You could almost start this story with “Once upon a time, there lived a princess in a beautiful castle who wanted to protect her newborn baby sister from evil,” except, in this case, the evil is a technology called IRIS, the castle is an illusion, and the people who created it? Her parents. Even in this future world, life as a king may suck.

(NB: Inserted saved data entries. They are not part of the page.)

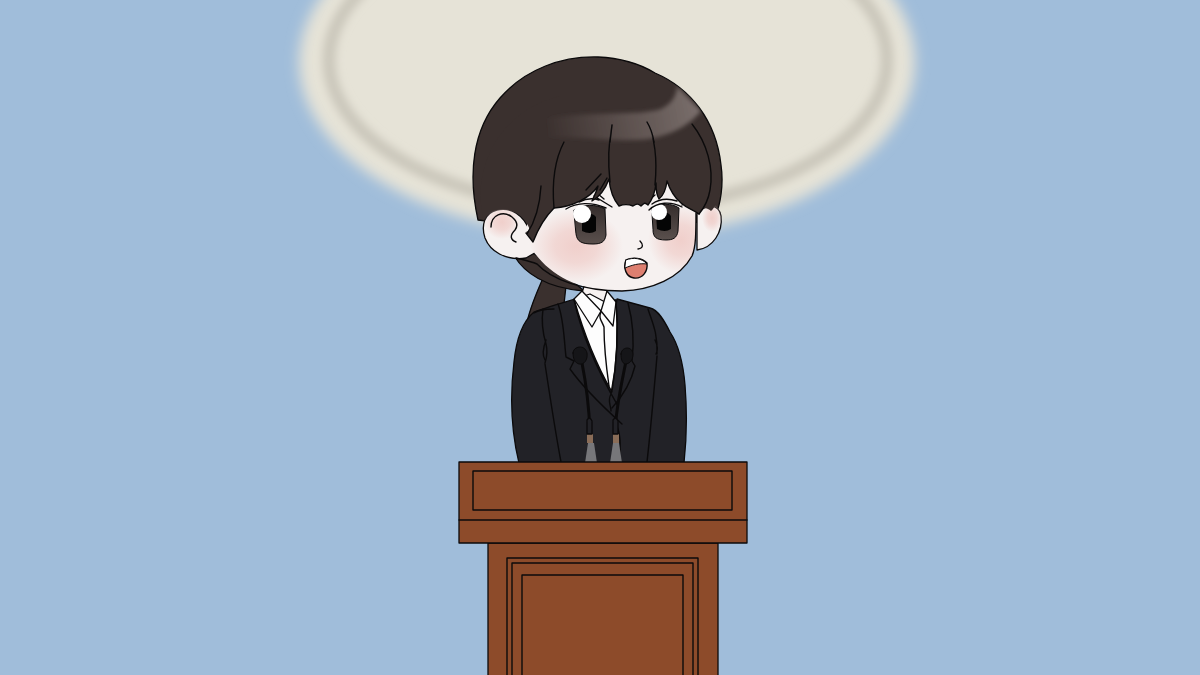
<!DOCTYPE html>
<html lang="en">
<head>
<meta charset="utf-8">
<title>Speaker at the podium</title>
<style>
:root {
  --wall: #a0bdda;
  --medallion: #e6e3d7;
  --medallion-ring: #cbc7bb;
  --hair: #3a302e;
  --skin: #f6f1f0;
  --blush: #f0cfcb;
  --iris: #4b4240;
  --mouth: #dd7f70;
  --suit: #222227;
  --shirt: #fdfdfd;
  --wood: #8d4b2a;
  --line: #0b0a0b;
}
html, body { margin: 0; height: 100%; overflow: hidden; background: var(--wall); }
.scene { display: block; width: 1200px; height: 675px; }
.scene * { stroke-linecap: round; stroke-linejoin: round; }
.ink { stroke: var(--line); stroke-width: 1.3; }
.stroke { fill: none; stroke: var(--line); stroke-width: 1.4; }
.hair { fill: var(--hair); }
.skin { fill: var(--skin); }
.suit { fill: var(--suit); }
.shirt { fill: var(--shirt); }
.wood { fill: var(--wood); }
</style>
</head>
<body>
<svg class="scene" viewBox="0 0 1200 675" role="img" aria-label="Cartoon woman in a black suit speaking behind a wooden podium">
  <defs>
    <filter id="soft-edge" x="-20%" y="-20%" width="140%" height="140%"><feGaussianBlur stdDeviation="7"/></filter>
    <filter id="soft-ring" x="-20%" y="-20%" width="140%" height="140%"><feGaussianBlur stdDeviation="4"/></filter>
    <filter id="soft-shine" x="-20%" y="-50%" width="140%" height="200%"><feGaussianBlur stdDeviation="2"/></filter>
    <radialGradient id="blush">
      <stop offset="0" stop-color="#f0cfcb"/>
      <stop offset="0.45" stop-color="#f0cfcb" stop-opacity="0.75"/>
      <stop offset="1" stop-color="#f0cfcb" stop-opacity="0"/>
    </radialGradient>
    <linearGradient id="shine" gradientUnits="userSpaceOnUse" x1="545" y1="130" x2="698" y2="100">
      <stop offset="0" stop-color="#6b5f5c" stop-opacity="0"/>
      <stop offset="0.55" stop-color="#6b5f5c" stop-opacity="0.75"/>
      <stop offset="1" stop-color="#7a6f6c"/>
    </linearGradient>
    <linearGradient id="iris" x1="0" y1="0" x2="0" y2="1">
      <stop offset="0" stop-color="#352d2c"/>
      <stop offset="1" stop-color="#5a504d"/>
    </linearGradient>
    <clipPath id="face-area">
      <path d="M527 150V240C534 256 549 271 567 280C583 288 602 291 622 291C652 290 680 278 692 256C696 247 696 232 696 215L710 150Z"/>
    </clipPath>
    <clipPath id="hair-area">
      <path d="M478 220C468 175 472 130 500 98C525 69 562 56 598 57C622 58 640 64 655 73C690 88 716 120 721 165C724 185 720 205 716 214H478Z"/>
    </clipPath>
  </defs>

  <g id="backdrop">
    <rect width="1200" height="675" fill="var(--wall)"/>
    <ellipse cx="607" cy="62" rx="308" ry="176" fill="var(--medallion)" filter="url(#soft-edge)"/>
    <ellipse cx="608" cy="60" rx="279" ry="149" fill="none" stroke="var(--medallion-ring)" stroke-width="13" filter="url(#soft-ring)"/>
  </g>

  <g id="ponytail">
    <path class="hair ink" d="M543 278C537 292 529 309 526 327C532 318 540 312 550 309L564 304L566 286Z"/>
    <path class="hair ink" d="M515 257C524 272 545 288 584 291L560 270L528 250Z"/>
  </g>

  <g id="body">
    <path class="skin ink" d="M584 286L582 293L598 310L607 300V286Z"/>
    <path class="suit ink" d="M575 299C562 303 545 308 534 312C522 322 516 342 514 362C510 395 511 430 519 463H684C687 436 687 410 685 385C683 361 678 344 670 332C664 320 658 310 650 308L617 299L611 345Z"/>
    <path class="shirt ink" d="M574 299C584 334 597 366 612 392C617 362 618 330 616 300L605 302L590 294Z"/>
    <path class="shirt ink" d="M582 291L574 299L592 327L601 311Z"/>
    <path class="shirt ink" d="M607 291L616 302L613 326L601 311Z"/>
    <path class="stroke" d="M601 312C598 318 602 321 604 327C604 347 606 365 609 386"/>
    <g id="jacket-seams" class="stroke">
      <path d="M574 300C582 336 597 370 618 406M616 300C619 332 617 364 611 394C607 401 611 405 611 411"/>
      <path d="M558 304C564 320 564 340 566 357L574 361L570 369C582 386 600 404 622 424"/>
      <path d="M628 303C634 325 634 344 632 361L635 366C631 383 621 398 612 408"/>
      <path d="M543 309C541 323 543 334 546 344C548 352 547 357 545 363M546 340C543 348 542 355 545 360M545 364C550 397 555 430 561 462"/>
      <path d="M648 309C652 322 658 333 657 354M655 340C658 346 658 350 656 354M657 356C654 391 651 427 647 462"/>
      <path d="M534 313C540 309 548 309 554 309M616 424C621 434 621 447 619 461"/>
    </g>
  </g>

  <g id="microphones">
    <g fill="#77777a">
      <path d="M588 443H594L597 463H585Z"/>
      <path d="M613 443H619L622 463H610Z"/>
    </g>
    <path d="M587 434H593V443H587ZM613 434H619V443H613Z" fill="#8a6d58"/>
    <path d="M582 363C586 383 589 407 590 432M626 361C622 382 616 407 615 432" fill="none" stroke="var(--line)" stroke-width="3"/>
    <path class="suit ink" d="M587 420Q590 416 592 421V434H587ZM613 420Q616 416 618 421V434H613Z"/>
    <path d="M573 353C573 346 585 344 587 353C588 360 584 365 579 364C575 363 573 359 573 353ZM621 354C621 347 632 345 633 354C633 361 629 364 625 364C622 363 621 359 621 354Z" fill="#151518" stroke="var(--line)"/>
  </g>

  <g id="head">
    <path class="hair ink" d="M478 220C468 175 472 130 500 98C525 69 562 56 598 57C622 58 640 64 655 73C690 88 716 120 721 165C724 185 720 205 716 214L690 225H520Z"/>
    <g id="ears">
      <path class="skin ink" d="M697 214C706 203 719 204 721 216C723 232 713 248 697 250Z"/>
      <ellipse cx="712" cy="218" rx="10" ry="14" fill="url(#blush)"/>
      <path class="skin ink" d="M530 232C524 214 510 207 497 210C484 213 481 226 485 238C490 251 505 261 526 258L540 250Z"/>
      <ellipse cx="502" cy="222" rx="18" ry="17" fill="url(#blush)"/>
      <path class="stroke" d="M491 227C491 215 503 210 512 217C518 222 518 226 515 230C509 236 511 240 516 242"/>
    </g>
    <path class="skin" d="M527 150V240C534 256 549 271 567 280C583 288 602 291 622 291C652 290 680 278 692 256C696 247 696 232 696 215L710 150Z"/>
    <g clip-path="url(#face-area)">
      <ellipse cx="576" cy="246" rx="47" ry="37" fill="url(#blush)"/>
      <ellipse cx="681" cy="240" rx="33" ry="34" fill="url(#blush)"/>
    </g>
    <path class="stroke" d="M516 258C524 260 530 261 537 264C551 279 582 291 622 291C652 290 680 278 692 256C696 247 696 232 696 213"/>

    <g id="face">
      <path d="M574 210C582 204 597 204 605 209L606 235C605 242 601 244 593 244C582 244 577 242 576 234Z" fill="url(#iris)" stroke="var(--line)"/>
      <path d="M652 208C660 203 672 203 679 208L678 231C677 238 673 240 666 240C656 240 653 237 653 230Z" fill="url(#iris)" stroke="var(--line)"/>
      <path d="M582 216Q591 211 596 217V231Q590 235 582 231ZM656 214Q666 209 671 216V229Q665 233 657 229Z" fill="#050505"/>
      <circle cx="582" cy="214" r="9" fill="#fff"/>
      <circle cx="659" cy="212" r="8" fill="#fff"/>
      <path class="stroke" d="M566 209C577 202 592 202 606 208M572 204L567 202M579 202C587 198 593 198 599 200M594 196L612 207M604 199L598 194M649 210C657 202 671 201 682 207M652 204C659 199 668 198 677 201M655 195L648 201M682 205L688 201"/>
      <path class="stroke" d="M640 241C643 244 644 248 638 249"/>
      <path d="M626 260C633 257 642 258 647 263C648 271 643 279 634 278C626 277 623 268 626 260Z" fill="var(--mouth)" stroke="var(--line)" stroke-width="1.4"/>
      <path d="M626 260C633 257 642 258 647 264C639 263 632 265 625 268Z" fill="#fff" stroke="var(--line)"/>
    </g>

    <g id="fringe">
      <path class="hair" d="M482 212C474 165 500 110 560 96H680C710 112 721 150 720 180C720 196 716 207 711 211C706 207 703 207 699 214C692 209 688 209 681 203C675 198 670 190 667 181C666 189 664 195 659 199C656 194 656 189 656 183C655 193 652 200 648 205C645 202 644 203 641 206C638 203 636 204 633 206C628 204 624 204 619 206C613 199 610 190 609 179C605 190 599 197 592 201C594 196 597 191 598 186C590 198 572 207 554 208C545 217 538 229 533 242L526 232L530 230C524 214 510 207 497 210C490 211 486 215 483 221Z"/>
      <path class="stroke" d="M564 142C554 161 552 185 554 208C572 207 590 198 598 186C597 191 594 196 592 201C599 197 605 190 609 179C610 190 613 199 619 206C624 204 628 204 633 206C636 204 638 203 641 206C644 203 645 202 648 205C652 200 655 193 656 183C656 189 656 194 659 199C664 195 666 189 667 181C670 190 675 198 681 203C688 209 692 209 699 214"/>
      <path class="stroke" d="M612 125C608 145 608 164 610 182M647 122C656 140 657 164 655 185M692 124C707 143 714 168 710 190C708 202 704 208 699 214M541 186C540 204 536 220 527 234M554 208C545 217 538 229 533 242L526 233"/>
      <path class="stroke" d="M586 190L601 174M600 190L607 178"/>
    </g>
    <g clip-path="url(#hair-area)">
      <path d="M548 118C590 111 640 116 661 109C671 104 677 96 677 86L701 111C687 128 664 139 636 140C602 141 574 136 548 138Z" fill="url(#shine)" filter="url(#soft-shine)"/>
      <path class="stroke" d="M612 125L610 142M647 122Q652 130 654 142"/>
    </g>
  </g>

  <g id="podium">
    <rect class="wood ink" x="488" y="543" width="230" height="140"/>
    <rect class="wood ink" x="459" y="462" width="288" height="81"/>
    <path class="stroke" d="M459 520H747"/>
    <rect class="stroke" x="473" y="471" width="259" height="39"/>
    <rect class="stroke" x="507" y="558" width="191" height="130"/>
    <rect class="stroke" x="512" y="563" width="181" height="125"/>
    <rect class="stroke" x="522" y="575" width="161" height="115"/>
  </g>
</svg>
</body>
</html>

Implanted at birth, IRIS is a computerized contact lens which enables the wearer to view the world anyway they want. IRIS apparently sets up a background default “Skin” which everyone sees, but people can view themselves or others however they desire. (Their corporate motto is ‘Because Reality is a Disease.’) It was designed to rid society of depression, anxiety, and even suicide. Aldair is the princess who begs her parents not to implant the device into her newborn sister in order to preserve her visual purity, but protocol overrides her desires; however, there are some glitches to this extraordinary technology, as marketplaces sell relief from ghost images and there are apps to enhance your experience. We next meet a hacker by the name of Buoy who immediately changes the default Skin in a marketplace just because he can. When IRIS detects it, the computer switches it back to default mode, and Buoy flees before he’s caught. Lucky for him, he’s been selected to audition for something called a “Life Extra” for the wedding of Aldair. (An event she is clearly not enamored with.) It’s here that our two potential protagonists, Aldair and Buoy, meet for the first time.
I love the basic premise of the story, as it deals with issues of class and social order (two of my favorite themes). The writers have defined the two major characters well, and we definitely know where their sympathies lie. Each panel is well thought out to give us a very clear picture of where we are and whose eyes we are looking out of; however, the use of the “technology is evil” trope is a bit overused, and I hope they go somewhere a little differently in later issues. The writers also have some inconsistencies to work out (or at least explain). For example, in the scene where Aldair is preparing for her wedding, everyone who walks into the room sees the room as she sees it and complains about it. Is it because she’s the princess, so her worldview overrides everyone around her? Wouldn’t they see what they wanted to see? It gets a little confusing. IRIS ends up overriding Aldair’s view of the world, but the computer does so at the command of an underling, which begs the question, who’s really in charge here? Although, I have to admit IRIS changing the scene into something out of Disney’s Cinderella was pretty funny.
The artist and writers have done a tremendously good job with a very difficult task by enabling the reader to experience the different visions the characters have when they have them. This is a comic where you definitely have to pay attention to every panel just to stay on track with the story, as it seems they’ve almost got too much going on. It will be interesting to see where they take it from here.